U.S. officials are looking for evidence that directly links elements of Pakistan's powerful spy agency to this week's assault on the U.S. Embassy and coalition headquarters in Kabul, The Wall Street Journal reported Saturday.

The U.S. suspicions are a sign of just how rancorous relations have become between the two allies in the fight against Al Qaeda and the Taliban.

Suspicions are being partly fueled by growing concerns that deteriorating bilateral relations, and the withdrawal of troops from Afghanistan, may be pushing elements of Pakistan's Inter-Services Intelligence (ISI) spy agency to more closely embrace the Haqqani network, the Taliban faction blamed for this week's violence and a spate of attacks in and around Kabul.

Neither the ISI nor the Pakistani military, of which the spy agency is part, immediately responded to the U.S. suspicions.
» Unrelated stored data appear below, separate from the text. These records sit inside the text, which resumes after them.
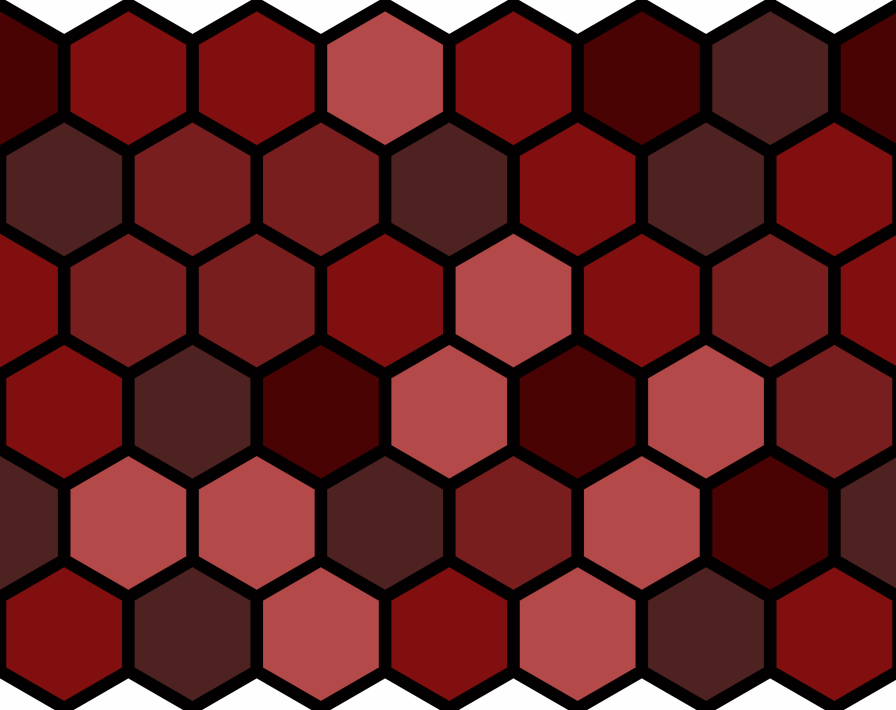
This pattern is drawn by a Shadertoy shader. Its source:

```glsl
// Honeycomb of pointy-topped hexagons: six staggered rows, seven cells across,
// in five flat reds with thick black outlines, on white above and below.
// Cells are ranked by a sine hash, so each red fills a fixed number of cells.

const float ROW_STEP = 0.8660254;

float hash(vec2 cell) {
    return fract(sin(dot(cell, vec2(127.1, 311.7))) * 43758.5453);
}

// Hexagonal norm: 0.5 on the edge of a cell of unit width
float hexNorm(vec2 q) {
    q = abs(q);
    return max(q.x, dot(q, vec2(0.5, ROW_STEP)));
}

// Position of the cell in the hash order of all 42 cells
int cellRank(vec2 cell) {
    float own = hash(cell);
    int rank = 0;
    for (int i = 0; i < 42; i++) {
        if (hash(vec2(i % 7, i / 7)) < own) rank++;
    }
    return rank;
}

vec3 cellColor(vec2 cell) {
    int rank = cellRank(cell);
    if (rank < 12) return vec3(0.505, 0.058, 0.058); // crimson
    if (rank < 21) return vec3(0.310, 0.135, 0.135); // grey brown
    if (rank < 30) return vec3(0.705, 0.285, 0.285); // rose
    if (rank < 37) return vec3(0.475, 0.118, 0.118); // brick
    return vec3(0.285, 0.012, 0.012);                // maroon
}

void mainImage(out vec4 fragColor, in vec2 fragCoord) {
    // One unit is one cell width; y is measured from the canvas middle
    float unitsPerPixel = 6.98 / iResolution.x;
    vec2 p = (fragCoord - vec2(0.0, 0.5 * iResolution.y)) * unitsPerPixel;
    p.y += 0.009;

    // Nearest cell among the two closest rows, even rows shifted by half a cell
    float lowerRow = floor(p.y / ROW_STEP + 2.5);
    float nearest = 1e3;
    vec2 cell = vec2(0.0);
    for (int i = 0; i < 2; i++) {
        float row = clamp(lowerRow + float(i), 0.0, 5.0);
        float shift = 0.5 - 0.5 * mod(row, 2.0);
        float column = floor(p.x - shift + 0.5);
        vec2 center = vec2(column + shift, (row - 2.5) * ROW_STEP);
        float d = hexNorm(p - center);
        if (d < nearest) {
            nearest = d;
            cell = vec2(mod(column, 7.0), row);
        }
    }

    // Fill, outline, then white beyond the outer outline
    float edge = nearest - 0.5;
    float blur = 0.7 * unitsPerPixel;
    vec3 outline = vec3(0.008, 0.0, 0.0);
    vec3 color = mix(cellColor(cell), outline, smoothstep(-blur, blur, edge + 0.049));
    color = mix(color, vec3(0.995), smoothstep(-blur, blur, edge - 0.049));
    fragColor = vec4(color, 1.0);
}
```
Pakistani government officials dismissed the suspicions as insulting and unfair.

Top U.S. officials, including Defense Secretary Leon Panetta, have already blamed the violence in Kabul on the Haqqani network, an Afghan insurgent faction whose history is intertwined with the ISI. The Pakistani spy agency has aided Haqqani network attacks in Kabul in past years, officials say.

The U.S. has warned the Pakistanis of stronger action if the group was not reined in.

To read more on this story, see The Wall St. Journal article here.